RELATED: Latino Community Hit Hard in Orlando Shootings, Most Victims Were Hispanic

I’m also done with the, "Guns don’t kill people. People kill people', Should we ban cars because people die in car accidents?" line of reasoning. Here's a little basic information. Cars are made to get us from point A to point B. The sole purpose of an assault rifle is to take as many lives as possible with minimum effort.

Why should death toys be so easy to attain? Ya!

RELATED: 'The Gay 9/11': In NYC, LGBTQ Latinos, Community Rally for Orlando

You say regulating guns will make it easier for criminals to get them, so they might as well be legal? Really?
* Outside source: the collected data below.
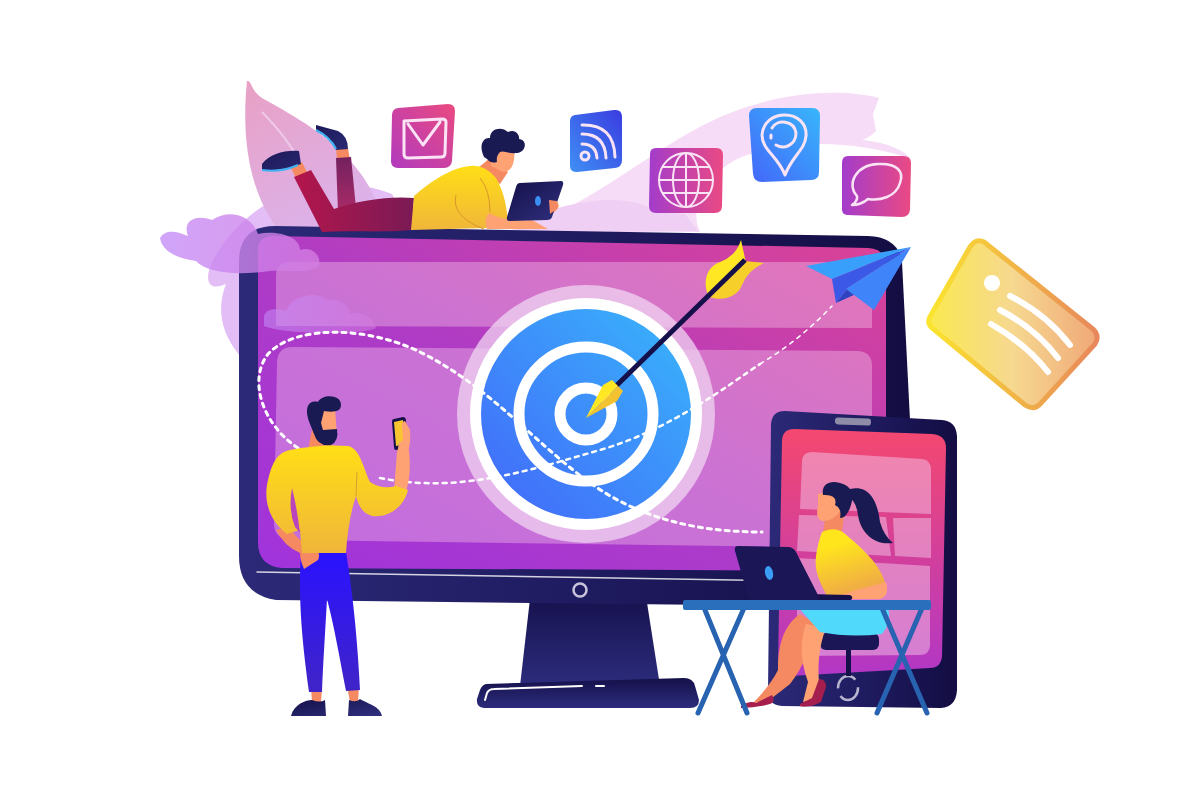
<!DOCTYPE html>
<html lang="en">
<head>
<meta charset="utf-8">
<title>Cross-device targeting</title>
<style>
:root{--navy:#1b1656;--ink:#15104a;--white:#fff;--skin:#ffa273;--skin-dark:#f58a62;--yellow:#ffdc1e;--pink:#ee4a7d;--desk:#2763b0;--hair:#1a1a52;--frost:#f3c4e8}
html,body{margin:0;background:var(--white);overflow:hidden}
svg{display:block;width:1200px;height:799px}
.navy{fill:var(--navy)}.ink{fill:var(--ink)}.hair{fill:var(--hair)}.skin{fill:var(--skin)}.skin-dark{fill:var(--skin-dark)}
.white{fill:var(--white)}.frost{fill:var(--frost)}.shirt{fill:url(#shirt)}
.line{fill:none;stroke:var(--white);stroke-linecap:round;stroke-linejoin:round}
.icon{fill:none;stroke:#fbe3f6;stroke-width:3;stroke-linecap:round;stroke-linejoin:round}
.trail{fill:none;stroke:var(--white);stroke-dasharray:4 5;stroke-linecap:round}
.desk{fill:none;stroke:var(--desk);stroke-width:5;stroke-linecap:round}
</style>
</head>
<body>
<svg viewBox="0 0 1200 799" role="img" aria-label="People using a computer, tablet and laptop around a large monitor with a target and arrow">
<defs>
<linearGradient id="screen" x1="0" y1="1" x2="1" y2="0"><stop offset="0" stop-color="#a033dc"/><stop offset=".5" stop-color="#b03cc4"/><stop offset="1" stop-color="#dc4294"/></linearGradient>
<linearGradient id="case" x1="0" y1="0" x2="1" y2="0"><stop offset="0" stop-color="#2c2a78"/><stop offset=".55" stop-color="#1e1a5e"/><stop offset="1" stop-color="#130d42"/></linearGradient>
<linearGradient id="stand" x1="0" y1="0" x2="0" y2="1"><stop offset="0" stop-color="#15104a"/><stop offset="1" stop-color="#2c2c7c"/></linearGradient>
<linearGradient id="blue" x1="0" y1="1" x2="1" y2="0"><stop offset="0" stop-color="#4366fa"/><stop offset="1" stop-color="#38b6fb"/></linearGradient>
<linearGradient id="feed" x1="0" y1="1" x2="1" y2="0"><stop offset="0" stop-color="#3f8ff5"/><stop offset="1" stop-color="#3a3ce0"/></linearGradient>
<linearGradient id="magenta" x1="0" y1="1" x2="1" y2="0"><stop offset="0" stop-color="#b13abf"/><stop offset="1" stop-color="#ea4a80"/></linearGradient>
<linearGradient id="violet" x1="0" y1="0" x2="1" y2="0"><stop offset="0" stop-color="#a33ccb"/><stop offset="1" stop-color="#ea4a83"/></linearGradient>
<linearGradient id="shirt" x1="0" y1="0" x2="0" y2="1"><stop offset="0" stop-color="#ffde16"/><stop offset="1" stop-color="#f0b63a"/></linearGradient>
<linearGradient id="blouse" x1=".3" y1="0" x2=".6" y2="1"><stop offset=".2" stop-color="#ffe51c"/><stop offset="1" stop-color="#eda24c"/></linearGradient>
<linearGradient id="jeans" x1="0" y1="0" x2="0" y2="1"><stop offset="0" stop-color="#2a12ff"/><stop offset="1" stop-color="#4024c8"/></linearGradient>
<linearGradient id="trousers" x1="0" y1="0" x2="1" y2="0"><stop offset="0" stop-color="#b3164c"/><stop offset="1" stop-color="#7a1a55"/></linearGradient>
<linearGradient id="shin" x1="0" y1="0" x2="0" y2="1"><stop offset="0" stop-color="#74205f"/><stop offset="1" stop-color="#a92c68"/></linearGradient>
<linearGradient id="tablet" x1="0" y1="0" x2="0" y2="1"><stop offset="0" stop-color="#f4486f"/><stop offset="1" stop-color="#b237c6"/></linearGradient>
<linearGradient id="note" x1="0" y1="0" x2="1" y2="0"><stop offset="0" stop-color="#fbe94f"/><stop offset=".5" stop-color="#f6d890"/><stop offset="1" stop-color="#f0a878"/></linearGradient>
<linearGradient id="noteEdge" x1="0" y1="0" x2="1" y2="0"><stop offset="0" stop-color="#fbe52e"/><stop offset="1" stop-color="#e8875c"/></linearGradient>
<linearGradient id="leaf" x1="0" y1="0" x2=".5" y2="1"><stop offset="0" stop-color="#e9a0c4"/><stop offset="1" stop-color="#dcb2ea"/></linearGradient>
<linearGradient id="cloud" x1="0" y1="0" x2="1" y2="0"><stop offset="0" stop-color="#c58ef8"/><stop offset="1" stop-color="#d37be0"/></linearGradient>
<linearGradient id="sole" x1="0" y1="0" x2="1" y2="1"><stop offset="0" stop-color="#15104a"/><stop offset="1" stop-color="#30307e"/></linearGradient>
<clipPath id="screenClip"><path d="M258 250Q258 236 274 236L868 248Q886 249 886 266V571L282 568Q258 566 258 542Z"/></clipPath>
</defs>

<g id="backdrop">
<path fill="#f6dcf7" d="M520 230C620 190 670 130 750 106C800 90 850 90 879 98L873 114L876 131Q862 146 840 139C880 138 905 150 911 159C850 138 780 140 735 160C700 180 690 210 700 232Z"/>
<path fill="#efcff4" d="M500 228C570 200 620 190 660 212L685 214L698 231L540 233Z"/>
<path fill="#e3bdf6" d="M240 356C218 330 218 304 226 284C208 292 204 280 212 262C250 190 330 170 392 194L412 230L300 260Z"/>
<path fill="url(#leaf)" d="M247 81C252 80 250 90 262 98C320 130 372 162 386 232H280C246 190 242 130 247 81Z"/>
<path fill="none" stroke="#efc9e8" stroke-width="2" d="M262 112Q310 160 328 230"/>
</g>

<g id="monitor">
<path fill="url(#stand)" d="M531 590H645L660 686H520Z"/>
<path fill="url(#stand)" d="M486 684L684 678Q693 678 695 686L699 700Q699 708 690 708H484Q476 707 477 699L480 690Q482 685 486 684Z"/>
<path class="line" stroke-width="2" d="M485 700L487 693Q489 689 494 689L582 686M596 686H604"/>
<path fill="url(#case)" d="M239 262Q239 226 275 226L868 236Q898 237 902 262L910 420L800 606L276 600Q239 594 239 556Z"/>
<path fill="url(#screen)" d="M258 250Q258 236 274 236L868 248Q886 249 886 266V571L282 568Q258 566 258 542Z"/>
<g clip-path="url(#screenClip)" class="frost" fill-opacity=".4">
<path d="M290 262H858Q872 263 872 276V328L276 326V276Q276 262 290 262Z"/>
<path d="M292 347L858 351Q872 352 872 366V548L292 540Q274 539 274 524L277 362Q278 347 292 347Z"/>
</g>
<path class="line" stroke="#c9c4ee" stroke-width="1.5" d="M257 572L800 581" opacity=".8"/>
<circle cx="580" cy="590" r="6.5" fill="none" stroke="#c7c3da" stroke-width="2.5"/>
</g>

<g id="clouds" fill="url(#cloud)">
<path fill-opacity=".8" d="M160 238C166 228 178 232 188 236C182 220 196 214 212 220C230 208 252 216 258 234C276 230 300 236 300 250C312 246 322 256 319 266C310 274 286 270 270 271C232 276 206 272 196 261C174 258 162 250 160 238Z"/>
<path fill-opacity=".55" d="M264 316C266 308 278 308 286 311C292 296 316 290 328 300C340 298 350 306 350 314C362 310 374 318 376 328C360 336 282 334 264 326Z"/>
</g>

<g id="target">
<circle cx="586" cy="414" r="129" fill="#f0d4f2" fill-opacity=".75"/>
<circle class="white" cx="586" cy="414" r="116"/>
<circle cx="586" cy="414" r="105" fill="url(#blue)"/>
<circle cx="586" cy="414" r="67" class="line" stroke-width="11"/>
<circle cx="586" cy="414" r="26" class="line" stroke-width="11"/>
</g>
<g id="flight-path">
<path class="trail" stroke-width="3" d="M298 448C262 424 248 380 268 354C296 324 370 326 424 354C490 388 530 438 586 480C640 520 700 532 762 532"/>
<path class="trail" stroke-width="2.5" d="M380 478C460 494 530 470 600 450C670 430 730 384 760 364"/>
<path class="trail" stroke-width="1.5" d="M760 364Q800 340 832 306"/>
</g>
<g id="arrow">
<path fill="#ffe724" d="M741 240L746 263L709 297C702 283 706 267 720 262Q736 256 741 240Z"/>
<path fill="#f6cf2a" d="M764 263L745 261L709 297C724 302 738 296 742 285Q748 270 764 263Z"/>
<path stroke="var(--ink)" stroke-width="5" d="M745 260L616 386"/>
<path fill="#ffe724" d="M586 418L603 385L612 380L618 386Z"/>
<path fill="#f2c230" d="M586 418L618 386L623 391L617 401Z"/>
</g>
<g id="paper-plane">
<path fill="#38a0fb" d="M911 247L806 266L832 279Z"/>
<path fill="#3b58e6" d="M911 247L832 279L836 303L848 288Z"/>
<path fill="#2d43c0" d="M836 303L848 288L856 294Z"/>
<path fill="#3f84f8" d="M911 247L846 289L874 310Z"/>
</g>

<g id="app-tiles">
<g id="mail-tile"><path fill="url(#magenta)" d="M398 108L448 104Q455 104 455 111L452 161Q451 168 444 168H398Q391 168 391 161L392 115Q392 109 398 108Z"/><path class="icon" d="M404 122V154Q404 158 408 158L441 157Q445 157 445 153L446 122Q446 119 442 119L404 121M408 124L423 145L440 122"/></g>
<g id="feed-tile"><path fill="url(#feed)" d="M575 115L614 110Q622 109 622 117V160Q622 167 615 168L577 172Q570 172 570 166V121Q570 116 575 115Z"/><g class="icon"><circle cx="585" cy="156" r="4"/><path d="M582 144Q596 144 597 158M582 134Q605 134 606 158M582 125Q614 124 615 157"/></g></g>
<g id="globe-tile"><path fill="url(#violet)" d="M656 148H716Q723 148 723 155L722 206Q722 213 715 213H656Q649 213 649 206L650 154Q650 148 656 148Z"/><g class="icon" stroke-width="2" style="stroke-width:2"><circle cx="686" cy="180" r="27"/><ellipse cx="686" cy="180" rx="13" ry="27"/><path d="M686 153V207M659 180H713M663 167H709M663 193H709"/></g></g>
<g id="place-tile"><path fill="url(#blue)" d="M757 108H812Q820 108 820 116L819 172Q819 180 811 180L762 182Q754 182 753 174L749 116Q749 108 757 108Z"/><g class="icon"><path d="M785 175C778 156 762 150 762 135C763 122 773 115 785 115C797 115 807 123 806 136C805 150 792 156 785 175Z"/><path d="M772 128C777 119 794 120 796 133C796 145 784 150 776 145M771 135V138"/></g></g>
<g id="chat-tile"><path fill="url(#violet)" d="M848 156H903Q911 156 911 163L910 210Q909 217 902 217L847 215Q841 214 842 207V163Q842 156 848 156Z"/><path class="icon" style="stroke-width:2.5" d="M857 196C846 184 856 165 878 164C898 163 904 172 900 183C896 197 880 201 868 199Q861 205 852 205Q858 201 857 196Z"/></g>
</g>
<g id="note-card">
<path fill="url(#note)" stroke="url(#noteEdge)" stroke-width="5" d="M984 242L1093 329Q1100 336 1095 344L1041 403Q1034 411 1025 405L932 328Q926 322 931 315L970 247Q976 238 984 242Z"/>
<circle class="white" cx="992" cy="283" r="8"/>
<path class="line" stroke-width="6" d="M1010 296Q1046 314 1070 345M1000 310Q1035 328 1058 358M991 324Q1026 344 1048 372"/>
</g>

<g id="lying-reader">
<path class="skin-dark" d="M336 148H348L350 160H337ZM290 166L302 162L308 174L296 178Z"/>
<path fill="url(#shin)" d="M336 158L351 157L356 208L338 212Z"/>
<path fill="url(#trousers)" d="M294 177L311 170L334 209C360 200 390 196 414 198L412 230C380 233 350 230 322 232Z"/>
<path fill="url(#sole)" d="M316 125L338 131Q348 136 348 149L336 150Q330 138 316 131ZM262 164C270 154 284 150 299 151L301 164Q280 172 262 170Z"/>
<path fill="none" stroke="#41b3f5" stroke-width="2" d="M262 170Q280 173 298 165M316 130Q330 137 336 149"/>
<path class="skin-dark" d="M490 158L508 172L500 184L478 168Z"/>
<path class="skin" d="M490 142L515 147L514 160Q512 172 503 172L491 166Z"/>
<path class="hair" d="M484 157C478 144 484 137 490 138C490 128 502 126 508 132C516 128 520 136 519 139C528 140 526 152 517 153C508 154 504 150 500 152Q496 156 497 162Q491 164 487 159Z"/>
<path class="shirt" d="M414 196C430 182 450 168 470 166Q484 164 496 178C504 192 506 204 508 220L486 228L411 230Z"/>
<path fill="none" stroke="#d8962d" d="M456 195C452 212 466 222 484 229M480 178Q490 190 490 212"/>
<path class="skin" d="M489 213Q505 222 532 220L548 229H487Q483 219 489 213Z"/>
<path class="skin" d="M548 199Q558 198 559 206Q556 213 547 216Z"/>
<path fill="url(#sole)" d="M520 183L561 181Q564 181 563 185L552 217Q551 220 547 220L510 221Q506 221 507 217L516 187Q517 183 520 183Z"/>
<ellipse cx="538" cy="201" rx="3" ry="5" fill="#3b8ff2"/>
<path class="skin-dark" d="M549 200L557 201L558 208L550 214Z"/>
</g>

<g id="standing-man">
<path class="skin-dark" d="M311 688H322L321 702H312ZM347 686H359L358 702H350Z"/>
<path fill="url(#sole)" d="M291 716C294 704 306 700 312 700Q320 703 325 700L326 716ZM348 716L349 700Q356 703 360 699C368 704 380 706 382 716Z"/>
<path fill="url(#jeans)" d="M301 552H346C354 600 358 650 360 690L346 691C340 660 334 625 327 599C325 635 323 665 322 692H309C302 640 298 600 301 552Z"/>
<path class="skin-dark" d="M312 430L330 438L334 450H308Z"/>
<path class="skin" d="M319 410L335 408L337 436Q330 447 320 441L314 424Z"/>
<path class="hair" d="M310 424C302 404 312 400 318 402C322 394 341 394 341 405C341 413 331 412 324 411L321 423L323 430L337 429Q339 441 331 445Q318 447 314 434Z"/>
<path class="skin-dark" d="M276 530L290 526Q298 544 310 541Q322 552 318 560L304 569Q300 560 300 553Q284 546 276 530Z"/>
<path class="skin" d="M397 452L409 450C411 470 409 482 406 491L394 490Z"/>
<path class="shirt" d="M290 450Q320 444 348 446C360 448 364 470 370 482Q382 490 396 486L408 490C404 506 390 518 372 516Q360 513 356 496Q348 520 346 553H302L300 530L287 534C266 518 264 496 268 480C272 462 278 452 290 450Z"/>
<path class="white" fill-opacity="0" d="M0 0"/>
<path fill="#b944be" d="M292 488Q288 510 295 527L300 533Q297 508 292 488Z"/>
<path fill="none" stroke="#d8a02d" d="M357 472L356 496"/>
<path class="ink" d="M394 419L403 417Q406 417 406 421L407 446Q407 449 404 449L396 450Q394 450 394 447L392 422Q392 419 394 419Z"/>
<path fill="#f7c52f" d="M394 422L403 420L405 444L396 446Z"/>
<path class="skin" d="M402 428Q401 422 405 421L410 430Q411 442 408 452L397 453L399 443L403 440Z"/>
</g>

<g id="tablet-device">
<path fill="url(#case)" d="M771 424Q772 411 785 411L942 420Q956 421 957 436V690Q956 707 941 708L782 706Q768 705 768 692Z"/>
<rect x="835" y="418" width="36" height="7" rx="3" fill="#8f8ca8" transform="rotate(2 853 421)"/>
<path fill="url(#tablet)" d="M782 440Q783 429 794 429L932 434Q946 435 946 448L942 656Q941 668 930 668L790 676Q778 676 778 665Z"/>
<g class="frost" fill-opacity=".5">
<path d="M802 462Q802 452 812 452L922 459Q931 460 931 470V514L800 509Z"/>
<path d="M799 515L886 517L891 556L797 551ZM893 518H931V558L895 556Z"/>
<path d="M797 558L930 566V646Q929 655 920 655L797 656Z"/>
</g>
<ellipse cx="848" cy="688" rx="10" ry="12" fill="none" stroke="#b9b5cf" stroke-width="2.5" stroke-dasharray="26 8"/>
</g>

<g id="woman-at-desk">
<path class="ink" d="M846 648H851V676H846Z"/>
<rect class="navy" x="820" y="633" width="59" height="17" rx="6"/>
<path class="skin-dark" d="M800 614L822 628C806 650 806 664 790 684L772 698L752 704Q770 686 778 670C778 640 786 624 800 614Z"/>
<path class="skin" d="M806 624L826 628C818 648 818 668 819 682L812 700L803 702L808 682C800 660 800 640 806 624Z"/>
<path fill="#a51e4d" d="M741 706Q750 700 756 703L772 695Q776 702 770 704Q756 708 741 708ZM800 704L812 698L819 679Q826 679 826 687L821 702Q810 708 800 706Z"/>
<path fill="#50d9fb" d="M798 607H888Q892 622 882 634Q850 638 820 632Z"/>
<path class="hair" d="M850 489C872 484 878 506 880 522Q884 536 893 543C872 546 860 530 858 515Q856 500 848 497Z"/>
<path class="skin-dark" d="M826 514L845 508L842 532H823Z"/>
<path class="skin" d="M818 494L836 490L842 508Q834 522 822 521Q815 518 818 506Z"/>
<path class="hair" d="M823 495C821 484 830 480 840 483C854 486 854 498 850 508Q846 518 840 518Q842 508 835 505Q838 494 823 495Z"/>
<path fill="url(#blouse)" d="M822 532Q834 526 844 533C864 550 880 564 886 585L862 594L828 598C820 582 814 572 816 556Q818 542 822 532Z"/>
<path class="skin" d="M856 590L886 582Q890 596 880 599H840L838 596Z"/>
<path class="ink" d="M806 594L850 595Q854 597 851 600H800Z"/>
<path class="navy" d="M738 546L788 547Q793 547 796 552L819 597Q820 600 816 600H754Q750 600 748 596L735 551Q734 546 738 546Z"/>
<ellipse cx="769" cy="573" rx="4" ry="7" fill="#3b9cf5" transform="rotate(-12 769 573)"/>
<path class="desk" d="M705 610L747 713M744 608L698 713M882 608L927 713M922 608L877 713"/>
<rect x="683" y="600" width="248" height="10" rx="2" fill="#2a6fbb"/>
</g>
</svg>
</body>
</html>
That’s the equivalent of having stage one cancer and deciding you're not going to get treatment because you’re going to die one day anyway.

Again, some basic information. Cutting down the amount of guns in circulation brings down gun deaths exponentially and we have to start somewhere. Ya!

I’m done with the political posturing. Senator Marco Rubio was to eager to be interviewed in Orlando, sleeves rolled up, focusing on the killer from the point of view of ISIS and terrorism. A day later he’s waxed poetic about how this attack impacted his community so he’s thinking of returning to public service.

RELATED: Latino LGBTQ Leaders: 'We Are Orlando'

Por favor, Marquito! You had your chance to serve, not just your community but the communities of Sandy Hook - where children were gunned down in an elementary school - and Aurora and Ft. Hood. Senator Rubio voted against the Senate amendment that would have strengthened background checks and also introduced a bill rolling back some Washington, D.C. gun control laws.

You want to lead, Senator Rubio? Then do it by example. Aside from trying to get your party to back common-sense gun legislation, work for the equality of all the citizens you represent instead of promising to repeal gay marriage laws and mocking LGBT families as a ‘social experiment’. Serve your country by rolling back some of the hate you and your party have worked so hard to legislate. Ya.

People attend a vigil in West Hollywood, California, following the early morning shooting at a gay nightclub in Orlando on Sunday.DAVID MCNEW / Reuters

One thing that gives me hope — I'm not the only one thinking "Ya."

In 2014 when Pew asked U.S. adults what is more important — protecting the right of Americans to own guns or controlling gun ownership, Hispanic voters said that gun control was a more important priority than the rights of gun owners by 62 to 36 percent. By the way, black registered felt the same, 71 to 26 percent.

I don’t want to hear another story about a man, woman or child’s last moments on earth being filled with unimaginable horror. I will not watch another interview with a heartbroken parent in tears because their child was murdered by a maniac with a gun and these grieving families can’t do anything about it.

I won’t let my rage gnaw away at my belief that we can do better than this.

I never want to forget that hate is cheap and love is everything. Everything is possible if we are willing to make it so.

Ya! I’m done with this gun-crazed society, I want common sense regulation and I want it now.

Who's with me?

Carmen Pelaez is a Cuban-American filmmaker, writer and performer.

Follow NBC News Latino on Facebook, Twitter and Instagram.